__Work item__
Copy out the lines below that hold the word "justify".

(Dataset excerpts)
■ ■ ■

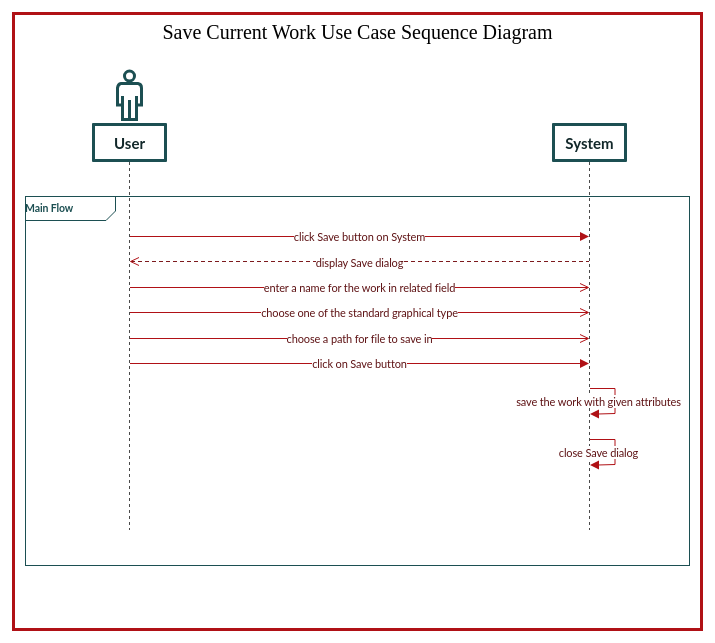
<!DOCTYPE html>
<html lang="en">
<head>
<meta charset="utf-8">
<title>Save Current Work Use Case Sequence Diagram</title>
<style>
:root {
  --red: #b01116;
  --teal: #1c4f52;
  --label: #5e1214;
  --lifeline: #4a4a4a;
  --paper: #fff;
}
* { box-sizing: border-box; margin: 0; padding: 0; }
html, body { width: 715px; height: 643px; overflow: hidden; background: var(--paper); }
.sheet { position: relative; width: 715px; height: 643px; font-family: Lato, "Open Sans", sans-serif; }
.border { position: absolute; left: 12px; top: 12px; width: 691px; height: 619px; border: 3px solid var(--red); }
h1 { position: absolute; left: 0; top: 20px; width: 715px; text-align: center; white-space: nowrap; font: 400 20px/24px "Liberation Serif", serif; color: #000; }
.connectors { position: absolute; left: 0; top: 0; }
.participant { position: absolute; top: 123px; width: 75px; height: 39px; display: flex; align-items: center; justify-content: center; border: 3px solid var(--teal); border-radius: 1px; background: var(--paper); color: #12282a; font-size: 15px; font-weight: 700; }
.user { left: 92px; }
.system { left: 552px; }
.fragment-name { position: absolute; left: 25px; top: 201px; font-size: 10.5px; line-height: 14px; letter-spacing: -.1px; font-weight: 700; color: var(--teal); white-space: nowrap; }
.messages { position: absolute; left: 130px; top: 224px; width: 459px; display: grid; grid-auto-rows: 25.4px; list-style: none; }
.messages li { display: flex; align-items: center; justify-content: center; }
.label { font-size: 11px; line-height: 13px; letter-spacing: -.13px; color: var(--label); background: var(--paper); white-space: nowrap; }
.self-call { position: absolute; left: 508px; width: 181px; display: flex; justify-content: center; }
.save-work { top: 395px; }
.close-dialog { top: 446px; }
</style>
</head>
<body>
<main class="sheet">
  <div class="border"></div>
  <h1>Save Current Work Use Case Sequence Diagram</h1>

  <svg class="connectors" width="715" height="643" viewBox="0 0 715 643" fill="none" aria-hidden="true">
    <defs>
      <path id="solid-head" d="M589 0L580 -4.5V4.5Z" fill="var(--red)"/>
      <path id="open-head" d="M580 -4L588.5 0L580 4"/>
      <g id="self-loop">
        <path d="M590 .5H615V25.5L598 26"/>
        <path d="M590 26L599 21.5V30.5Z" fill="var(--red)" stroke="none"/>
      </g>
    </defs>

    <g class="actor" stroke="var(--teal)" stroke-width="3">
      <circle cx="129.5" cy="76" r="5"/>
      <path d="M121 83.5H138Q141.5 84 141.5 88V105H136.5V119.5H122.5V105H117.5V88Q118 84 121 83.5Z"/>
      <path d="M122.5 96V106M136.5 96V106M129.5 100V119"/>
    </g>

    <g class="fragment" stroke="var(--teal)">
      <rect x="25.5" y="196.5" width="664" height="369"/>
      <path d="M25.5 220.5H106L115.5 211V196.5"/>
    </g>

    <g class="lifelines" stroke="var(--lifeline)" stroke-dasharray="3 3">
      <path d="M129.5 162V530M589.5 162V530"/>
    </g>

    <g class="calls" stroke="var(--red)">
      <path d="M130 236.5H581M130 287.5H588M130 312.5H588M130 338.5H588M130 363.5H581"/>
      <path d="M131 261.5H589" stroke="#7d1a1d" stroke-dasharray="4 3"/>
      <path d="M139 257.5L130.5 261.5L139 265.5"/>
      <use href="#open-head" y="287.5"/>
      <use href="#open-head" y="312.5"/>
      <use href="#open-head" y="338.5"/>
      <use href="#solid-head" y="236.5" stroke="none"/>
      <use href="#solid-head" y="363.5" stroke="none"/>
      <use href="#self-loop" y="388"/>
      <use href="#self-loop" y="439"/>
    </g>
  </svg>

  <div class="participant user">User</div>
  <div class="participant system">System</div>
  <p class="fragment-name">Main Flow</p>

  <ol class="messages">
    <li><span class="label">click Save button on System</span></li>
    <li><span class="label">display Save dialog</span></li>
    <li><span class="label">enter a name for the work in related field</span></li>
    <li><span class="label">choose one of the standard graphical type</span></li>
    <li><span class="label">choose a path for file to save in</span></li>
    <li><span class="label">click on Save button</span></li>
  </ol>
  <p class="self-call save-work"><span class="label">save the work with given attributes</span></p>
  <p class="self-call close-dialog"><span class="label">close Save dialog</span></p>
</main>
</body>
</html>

■ ■ ■

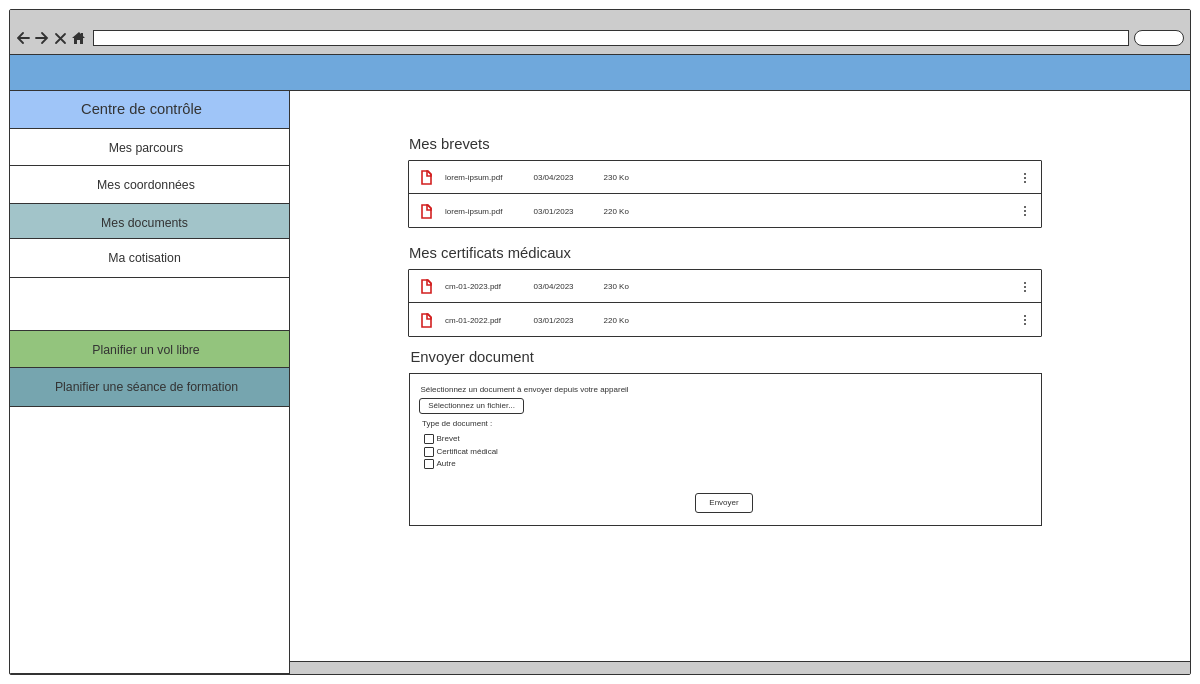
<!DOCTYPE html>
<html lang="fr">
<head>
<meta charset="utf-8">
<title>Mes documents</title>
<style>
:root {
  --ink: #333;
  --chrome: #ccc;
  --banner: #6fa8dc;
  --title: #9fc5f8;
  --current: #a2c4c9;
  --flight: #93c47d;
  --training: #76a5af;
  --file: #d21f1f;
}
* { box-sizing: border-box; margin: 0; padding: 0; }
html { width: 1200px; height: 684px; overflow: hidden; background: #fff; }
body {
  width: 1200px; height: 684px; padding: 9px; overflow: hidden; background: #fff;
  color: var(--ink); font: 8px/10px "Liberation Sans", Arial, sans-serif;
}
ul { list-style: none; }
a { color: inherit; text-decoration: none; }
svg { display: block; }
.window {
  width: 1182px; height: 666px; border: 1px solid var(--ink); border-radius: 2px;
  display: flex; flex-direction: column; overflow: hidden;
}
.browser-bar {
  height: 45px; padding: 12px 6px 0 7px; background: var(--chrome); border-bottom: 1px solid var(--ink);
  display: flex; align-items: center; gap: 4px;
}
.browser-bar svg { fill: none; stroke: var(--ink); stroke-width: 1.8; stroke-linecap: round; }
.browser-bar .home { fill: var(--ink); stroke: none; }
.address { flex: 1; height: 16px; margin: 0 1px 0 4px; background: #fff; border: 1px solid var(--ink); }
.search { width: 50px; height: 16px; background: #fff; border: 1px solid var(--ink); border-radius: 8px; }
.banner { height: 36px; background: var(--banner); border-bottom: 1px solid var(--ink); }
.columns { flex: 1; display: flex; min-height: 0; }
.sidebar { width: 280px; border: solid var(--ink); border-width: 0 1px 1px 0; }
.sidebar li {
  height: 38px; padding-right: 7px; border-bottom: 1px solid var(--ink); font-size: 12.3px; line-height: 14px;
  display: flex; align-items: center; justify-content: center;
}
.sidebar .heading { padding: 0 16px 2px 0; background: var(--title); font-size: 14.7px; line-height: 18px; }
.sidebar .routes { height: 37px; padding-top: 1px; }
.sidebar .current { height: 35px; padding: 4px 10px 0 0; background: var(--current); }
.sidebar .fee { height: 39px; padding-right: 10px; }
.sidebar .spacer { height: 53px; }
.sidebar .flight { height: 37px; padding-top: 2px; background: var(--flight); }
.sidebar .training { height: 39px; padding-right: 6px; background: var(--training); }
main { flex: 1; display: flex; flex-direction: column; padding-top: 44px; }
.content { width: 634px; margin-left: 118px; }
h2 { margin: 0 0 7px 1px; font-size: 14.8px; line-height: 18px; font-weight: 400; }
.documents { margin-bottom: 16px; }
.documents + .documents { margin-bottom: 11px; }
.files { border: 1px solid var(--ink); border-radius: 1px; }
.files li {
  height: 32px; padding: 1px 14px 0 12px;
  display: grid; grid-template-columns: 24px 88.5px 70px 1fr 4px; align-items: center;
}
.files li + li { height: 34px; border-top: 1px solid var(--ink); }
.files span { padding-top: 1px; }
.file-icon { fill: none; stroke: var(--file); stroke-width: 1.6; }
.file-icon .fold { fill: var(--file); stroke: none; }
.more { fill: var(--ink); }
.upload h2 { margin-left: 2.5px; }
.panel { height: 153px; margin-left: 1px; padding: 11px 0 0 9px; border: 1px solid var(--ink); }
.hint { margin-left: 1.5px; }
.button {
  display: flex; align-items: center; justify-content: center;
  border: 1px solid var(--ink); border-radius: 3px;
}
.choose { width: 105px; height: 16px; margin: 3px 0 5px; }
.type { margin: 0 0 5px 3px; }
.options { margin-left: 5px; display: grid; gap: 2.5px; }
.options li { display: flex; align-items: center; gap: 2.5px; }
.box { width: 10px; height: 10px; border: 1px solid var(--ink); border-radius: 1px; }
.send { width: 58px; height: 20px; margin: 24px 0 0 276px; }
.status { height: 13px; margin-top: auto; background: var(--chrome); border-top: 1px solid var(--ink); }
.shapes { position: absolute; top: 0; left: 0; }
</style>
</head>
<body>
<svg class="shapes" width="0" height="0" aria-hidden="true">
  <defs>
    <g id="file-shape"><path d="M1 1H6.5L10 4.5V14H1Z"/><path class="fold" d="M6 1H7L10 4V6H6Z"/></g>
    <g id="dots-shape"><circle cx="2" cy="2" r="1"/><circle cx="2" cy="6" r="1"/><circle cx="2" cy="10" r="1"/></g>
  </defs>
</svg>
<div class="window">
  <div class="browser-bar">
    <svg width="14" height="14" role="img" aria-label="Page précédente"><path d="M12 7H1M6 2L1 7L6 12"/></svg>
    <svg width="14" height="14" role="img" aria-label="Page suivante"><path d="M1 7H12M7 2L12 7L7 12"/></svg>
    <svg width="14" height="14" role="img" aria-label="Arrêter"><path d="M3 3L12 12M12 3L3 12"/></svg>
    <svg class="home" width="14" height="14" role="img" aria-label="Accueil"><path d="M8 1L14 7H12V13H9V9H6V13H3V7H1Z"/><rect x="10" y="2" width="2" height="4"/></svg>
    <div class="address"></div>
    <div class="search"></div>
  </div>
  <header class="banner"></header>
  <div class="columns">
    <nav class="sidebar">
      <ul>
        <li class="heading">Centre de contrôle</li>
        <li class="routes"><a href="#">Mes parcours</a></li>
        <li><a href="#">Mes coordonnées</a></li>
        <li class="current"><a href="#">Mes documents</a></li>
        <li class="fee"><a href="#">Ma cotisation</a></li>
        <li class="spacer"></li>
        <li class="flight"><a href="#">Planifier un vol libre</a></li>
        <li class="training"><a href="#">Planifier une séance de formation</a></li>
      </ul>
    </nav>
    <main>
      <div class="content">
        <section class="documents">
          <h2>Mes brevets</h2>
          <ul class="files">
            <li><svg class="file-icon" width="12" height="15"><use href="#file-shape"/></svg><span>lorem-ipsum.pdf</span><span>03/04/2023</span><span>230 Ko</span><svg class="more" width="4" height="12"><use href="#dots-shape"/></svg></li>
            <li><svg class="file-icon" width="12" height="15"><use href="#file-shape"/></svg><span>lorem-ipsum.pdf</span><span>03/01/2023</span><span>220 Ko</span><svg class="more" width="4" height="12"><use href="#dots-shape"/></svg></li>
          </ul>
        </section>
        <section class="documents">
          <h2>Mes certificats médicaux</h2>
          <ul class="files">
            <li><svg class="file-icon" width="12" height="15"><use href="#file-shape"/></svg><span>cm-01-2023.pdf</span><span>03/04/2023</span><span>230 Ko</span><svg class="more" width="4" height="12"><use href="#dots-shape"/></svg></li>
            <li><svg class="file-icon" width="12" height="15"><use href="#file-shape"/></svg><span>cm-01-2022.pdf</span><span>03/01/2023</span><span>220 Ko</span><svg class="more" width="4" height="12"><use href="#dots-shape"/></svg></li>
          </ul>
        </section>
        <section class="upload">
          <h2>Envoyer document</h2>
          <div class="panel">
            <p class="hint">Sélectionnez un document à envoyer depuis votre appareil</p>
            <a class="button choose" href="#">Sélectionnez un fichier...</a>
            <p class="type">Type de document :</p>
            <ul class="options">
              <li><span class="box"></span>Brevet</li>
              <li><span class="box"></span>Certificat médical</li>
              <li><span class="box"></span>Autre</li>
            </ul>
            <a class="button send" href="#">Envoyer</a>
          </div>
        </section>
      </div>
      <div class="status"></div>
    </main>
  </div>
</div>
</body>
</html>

■ ■ ■

__Written solution__
.participant { position: absolute; top: 123px; width: 75px; height: 39px; display: flex; align-items: center; justify-content: center; border: 3px solid var(--teal); border-radius: 1px; background: var(--paper); color: #12282a; font-size: 15px; font-weight: 700; }
.messages li { display: flex; align-items: center; justify-content: center; }
.self-call { position: absolute; left: 508px; width: 181px; display: flex; justify-content: center; }
  display: flex; align-items: center; justify-content: center;
  display: flex; align-items: center; justify-content: center;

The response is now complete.